STUBBS, George engraved by ANONYMOUS
Pangloss belonging to Lord Grosvernor
London: Published by Robert Sayer, circa 1790. Hand-coloured mezzotint. State vi/viii. Sheet size: 11 1/4 x 16 1/2 inches.
A remarkable portrait of Lord Grosvenor's Pangloss, by the master equine painter George Stubbs.
George Stubbs is considered to be one of the greatest English painters. His ingenious animal and sporting pictures remain unrivalled in their passionate depiction of emotion and their commitment to naturalistic observation. Stubbs was briefly apprenticed to the painter Hamlet Winstanley, a relationship that quickly ended, leaving the young artist to his own education. In contrast to contemporary academic theory, Stubbs attached great importance to the belief that art should imitate nature, not the work of other artists. He spent years carefully studying human and equine anatomy so that he could truthfully represent natural form and movement. A result of this study was his famous Anatomy of the Horse, which details, with beautiful engraving, the various elements of a horse's anatomy, from skeletal form to muscular definition. By the 1760's, Stubbs had developed a considerable reputation as a sporting artist and had attracted a number of distinguished patrons. Continuing in search of innovation, Stubbs began experimenting with a myriad of different mediums, becoming accomplished in both enamels and printmaking. Through arduous application, he became a talented mezzotint engraver and worked with ease in both soft ground and etching techniques. Stubbs' masterful paintings inspired some of the greatest engravers of the day to reproduce his work for publication, including his own son George Townly Stubbs who reproduced with faithful accuracy the sublime emotion inherent in his father's exquisite works. Stubbs was elected Director of the Society of Artists and a Royal Academician, and today his prized paintings are housed in some of the finest museums in the world. Stubbs was often commissioned to paint accurate portraits of specific racehorses for proud aristocratic patrons, who wished to highlight their horses' racing success. This practice is expertly exemplified with this magnificent print of Pangloss, Lord Grosvenor's beloved horse. Pangloss was foaled in 1755, and named after a character in Voltaire's Candide; little is known about Lord Grosvenor's horse apart from the fact that his racing career was ended by a broken leg. This print was the second of a series of engraved horse portraits begun by the publisher Ryland in 1771 and extended by Robert Sayer in 1777. Although the inscription on the print establishes Stubbs as the painter, the painting has not been identified, making this print extremely intriguing since it is the only record of Stubbs' lost work.

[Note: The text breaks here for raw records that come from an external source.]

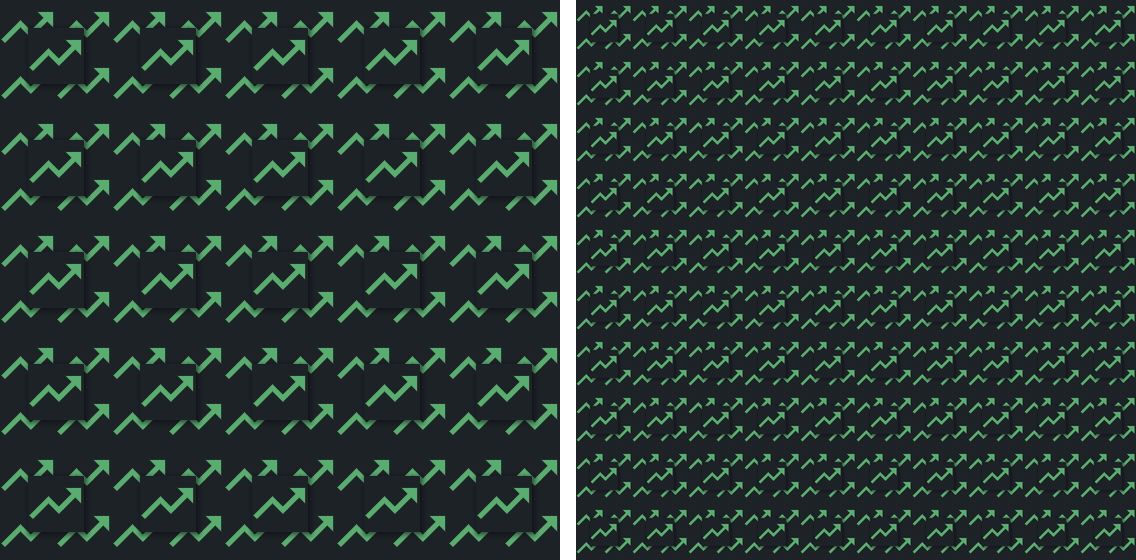
Left: one tile. Right: repeated 2 by 2.
Reproduce this pattern procedurally as a Shadertoy shader.

```glsl
// Rising zigzag arrows on a dark ground, with raised square cards casting soft shadows.
#define REPEATS 5.0
#define ICON_UNITS 21.6
#define ICON_ORIGIN vec2(1.5, 1.4)
#define STROKE_HALF 1.0
#define CARD_RADIUS 0.015
#define SHADOW_OFFSET vec2(0.03, 0.03)
#define SHADOW_BLUR 0.12
#define SHADOW_STRENGTH 0.75
#define GROUND vec3(0.113, 0.132, 0.15)
#define GREEN vec3(0.35, 0.68, 0.43)
#define SHADOW vec3(0.04, 0.03, 0.07)

// Distance to a straight bar with square ends.
float barDistance(vec2 p, vec2 a, vec2 b) {
    vec2 along = normalize(b - a);
    vec2 q = p - 0.5 * (a + b);
    vec2 local = abs(vec2(dot(q, along), dot(q, vec2(-along.y, along.x))));
    vec2 d = local - vec2(0.5 * length(b - a), STROKE_HALF);
    return length(max(d, 0.0)) + min(max(d.x, d.y), 0.0);
}

float roundBoxDistance(vec2 p, vec2 halfSize, float radius) {
    vec2 d = abs(p) - halfSize + radius;
    return length(max(d, 0.0)) + min(max(d.x, d.y), 0.0) - radius;
}

// Three bars joined at right angles plus a triangular head, y pointing down.
float arrowDistance(vec2 tile) {
    vec2 p = tile * ICON_UNITS + ICON_ORIGIN;
    float rise = barDistance(p, vec2(2.71, 17.29), vec2(10.12, 9.88));
    float dip = barDistance(p, vec2(8.70, 9.88), vec2(14.12, 15.29));
    float climb = barDistance(p, vec2(12.70, 15.29), vec2(20.0, 8.0));
    float head = max(max(p.x - 22.0, 6.0 - p.y), (10.0 - p.x + p.y) * 0.7071);
    return min(min(rise, dip), min(climb, head)) / ICON_UNITS;
}

float coverage(float d, float pixel) {
    return clamp(0.5 - d / pixel, 0.0, 1.0);
}

void mainImage(out vec4 fragColor, in vec2 fragCoord) {
    vec2 uv = fragCoord / iResolution.xy;
    uv.y = 1.0 - uv.y;

    // Each repeat spans two by two tiles; the card fills the central tile.
    vec2 cell = 2.0 * fract(uv * REPEATS);
    float pixel = 2.0 * REPEATS / min(iResolution.x, iResolution.y);
    vec2 fromCard = cell - 1.0;

    // Ground arrows
    vec3 color = mix(GROUND, GREEN, coverage(arrowDistance(fract(cell)), pixel));

    // Card shadow
    float shadowDist = roundBoxDistance(fromCard - SHADOW_OFFSET, vec2(0.5), CARD_RADIUS);
    float shade = 1.0 - smoothstep(-SHADOW_BLUR, SHADOW_BLUR, shadowDist);
    color = mix(color, SHADOW, SHADOW_STRENGTH * shade);

    // Card with its own arrow
    float card = coverage(roundBoxDistance(fromCard, vec2(0.5), CARD_RADIUS), pixel);
    vec3 face = mix(GROUND, GREEN, coverage(arrowDistance(cell - 0.5), pixel));
    color = mix(color, face, card);

    fragColor = vec4(color, 1.0);
}
```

Lennox-Boyd, George Stubbs, 20, vi/viii; Gilbey, Life of George Stubbs, no.39; Siltzer, The Story of British Sporting Prints, p.270.